If you purchase a firearm and transfer via an FFL to a subsequent non-prohibited person no straw purchase takes place. The purpose of the straw-purchase prohibition is to prevent illegal transfer, not prevent legal ones at an FFL.

Suppose I lived in Montana, and you asked me to purchase a firearm for you (and you are not a prohibited person). I buy the firearm with my money at an FFL, filling out the 4473. I then PPT to you (no FFL work needed there), and you pay me for the firearm. This would not be an illegal transfer, but it could be seen as a straw purchase because I did not purchase the firearm for myself. I purchased it for you.

Had I just purchased it, maybe gave it a run, and found out I didn't like it, I could PPT to you legally without issue (in a short time frame, mind you), because I didn't buy it for you.

Mstrty
11-02-2009, 8:48 PM
You're missing the point of the above bolded section; for a straw purchase to take place either the subsequent owner is a prohibited person and can't purchase via an FFL so enlists the aid of a non-prohibited straw purchaser, OR the subsequent owner is a non-prohibited person that utilizes another non-prohibited straw purchaser to purchase the firearm for him and illegally transfer it to him.

If you purchase a firearm and transfer via an FFL to a subsequent non-prohibited person no straw purchase takes place. The purpose of the straw-purchase prohibition is to prevent illegal transfer, not prevent legal ones at an FFL.

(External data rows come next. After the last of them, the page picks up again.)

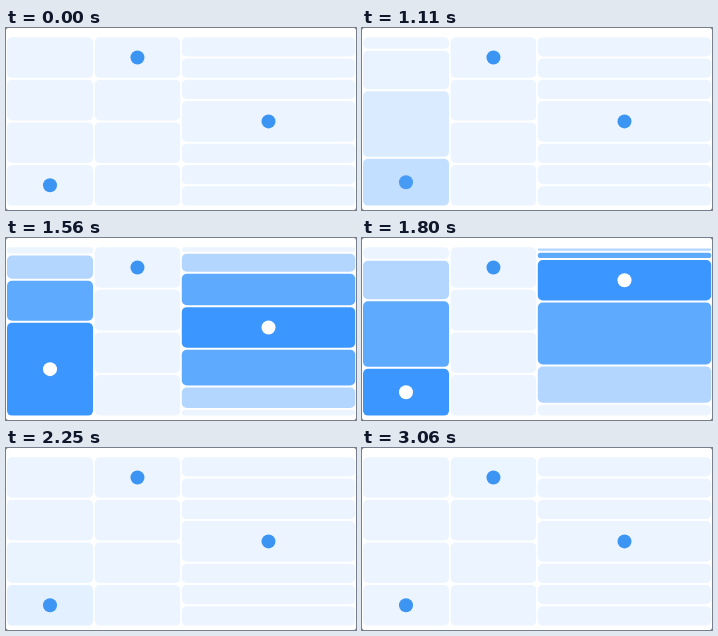
Write an HTML page that moves like this. It is 350 px wide and 182 px high and loops after 3510 ms.

```html
<!DOCTYPE html>
<html lang="en">
<head>
<meta charset="utf-8">
<title>Stretching cells</title>
<style>
  html, body { margin: 0; width: 100%; height: 100%; overflow: hidden; background: #555; }
  svg { display: block; width: 100%; height: 100%; }
</style>
</head>
<body>
<svg id="stage" viewBox="0 0 350 182">
  <rect width="350" height="182" rx="2" fill="#fff"/>
</svg>
<script>
const LOOP = 3510, FADE = 300;
const TOP = 9.2, SPAN = 170.4, GAP = 2;
const PALE = [236, 245, 255], BLUE = [59, 151, 255], DOT = [61, 149, 243], WHITE = [255, 255, 255];
const TINT = [1, 0.8, 0.33, 0];   // strength by distance from the held cell
const SHARE = [5, 3, 1];          // room by distance while held

const stage = document.getElementById('stage');
const clamp = v => Math.min(1, Math.max(0, v));
const mix = (a, b, k) => `rgb(${a.map((v, i) => Math.round(v + (b[i] - v) * k))})`;
const easeOut = k => 1 - (1 - clamp(k)) ** 3;
const swing = k => (1 - Math.cos(Math.PI * clamp(k))) / 2;

function add(tag, attrs) {
  const el = document.createElementNS('http://www.w3.org/2000/svg', tag);
  set(el, attrs);
  return stage.appendChild(el);
}
function set(el, attrs) {
  for (const k in attrs) el.setAttribute(k, attrs[k]);
}

// drag(t) gives the shift of the held cell's top and bottom edge
const columns = [
  {
    x: 1, w: 86, above: 3, below: 0, unit: SPAN / 4, press: 1085, release: 2066,
    drag: t => [-58 * Math.sin(Math.PI * clamp((t - 1085) / 740)), 0]
  },
  {
    x: 88.7, w: 85.5, above: 0, below: 3, unit: SPAN / 4, press: 2465, release: 2805,
    drag: t => [0, 118.2 * Math.sin(Math.PI / 2 * clamp((t - 2465) / 230))]
  },
  {
    x: 175.8, w: 173.4, above: 3, below: 3, unit: SPAN / 8, press: 1276, release: 1887,
    drag: t => {
      const d = 15 * swing((t - 1250) / 160) - 67 * swing((t - 1410) / 420);
      return [d, d];
    }
  }
];

for (const c of columns) {
  c.cells = Array.from({ length: c.above + c.below + 1 }, () => add('rect', { x: c.x, width: c.w }));
  c.dot = add('circle', { cx: c.x + c.w / 2, r: 7 });
  c.restTop = TOP + c.above * c.unit;
  c.restEnd = TOP + SPAN - c.below * c.unit;
}

function glow(c, t) {
  if (t < c.press) return 0;
  return t < c.release
    ? easeOut((t - c.press) / FADE)
    : 1 - easeOut((t - c.release) / FADE);
}

function drawColumn(c, t) {
  const held = t >= c.press && t < c.release;
  const [dTop, dEnd] = held ? c.drag(t) : [0, 0];
  const top = c.restTop + dTop, end = c.restEnd + dEnd;
  const p = glow(c, t);
  let y = TOP;
  c.cells.forEach((cell, i) => {
    const dist = Math.abs(i - c.above);
    const room = i < c.above ? top - TOP : TOP + SPAN - end;
    const size = dist ? room * (held ? SHARE[dist - 1] / 9 : 1 / 3) : end - top;
    const height = Math.max(0, size - GAP);
    set(cell, {
      y, height,
      rx: Math.min(5, height / 2),
      fill: mix(PALE, BLUE, TINT[dist] * p ** (1 + 0.4 * dist))
    });
    y += size;
  });
  set(c.dot, { cy: (top + end - GAP) / 2, fill: mix(DOT, WHITE, p * p) });
}

function render(t) {
  columns.forEach(c => drawColumn(c, t));
}

let start;
function tick(now) {
  start ??= now;
  render((now - start) % LOOP);
  requestAnimationFrame(tick);
}
render(0);
requestAnimationFrame(tick);
</script>
</body>
</html>
```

None of this ^^ has nothing to do with this post. Were not talking about transferring anything without a 4473 and a 10 day wait. We are only discussing the length of time between the original sale to a LEO and the buyer through a PPT. and also discussing intent. If I was a LEO I would argue that I could with intent to buy a gun and own it for a very short time (10 seconds) I could then legally sell it with all the proper PPT documents filled out buy the buyer and a 10 day wait.
If what I am claiming is true and legal then why are not LEO's helping us out. there is money to be made. hypothetically of course. Or they are and I just dont know the secret handshake.:)

CHS
11-02-2009, 9:16 PM
In other words, if an ATF agent were to ask me why I bought some particularly firearm, and I answered, "I bought it for a friend. We're going to PPT through a dealer, legally, though, because CA law stipulates I can't PPT legally without doing so," the short story is I'm going to have a problem. Because even if I PPT through a dealer legally, I bought the firearm for someone else. That's no bueno.


Unless you say "I bought it for a friend as a gift."

Then you would have absolutely no issues whatsoever.

TwitchALot
11-02-2009, 9:30 PM
Unless you say "I bought it for a friend as a gift."

Then you would have absolutely no issues whatsoever.

Well, if it actually is a gift. In any case, this more of a matter of technicality than practicality. Although the government can make your life miserable even if you're innocent, the burden of proof of intent lies on the ATF. In reality, many of the laws we have are difficult, if not impossible, to enforce, making the odds of getting caught slim to none. That doesn't make it legal, though.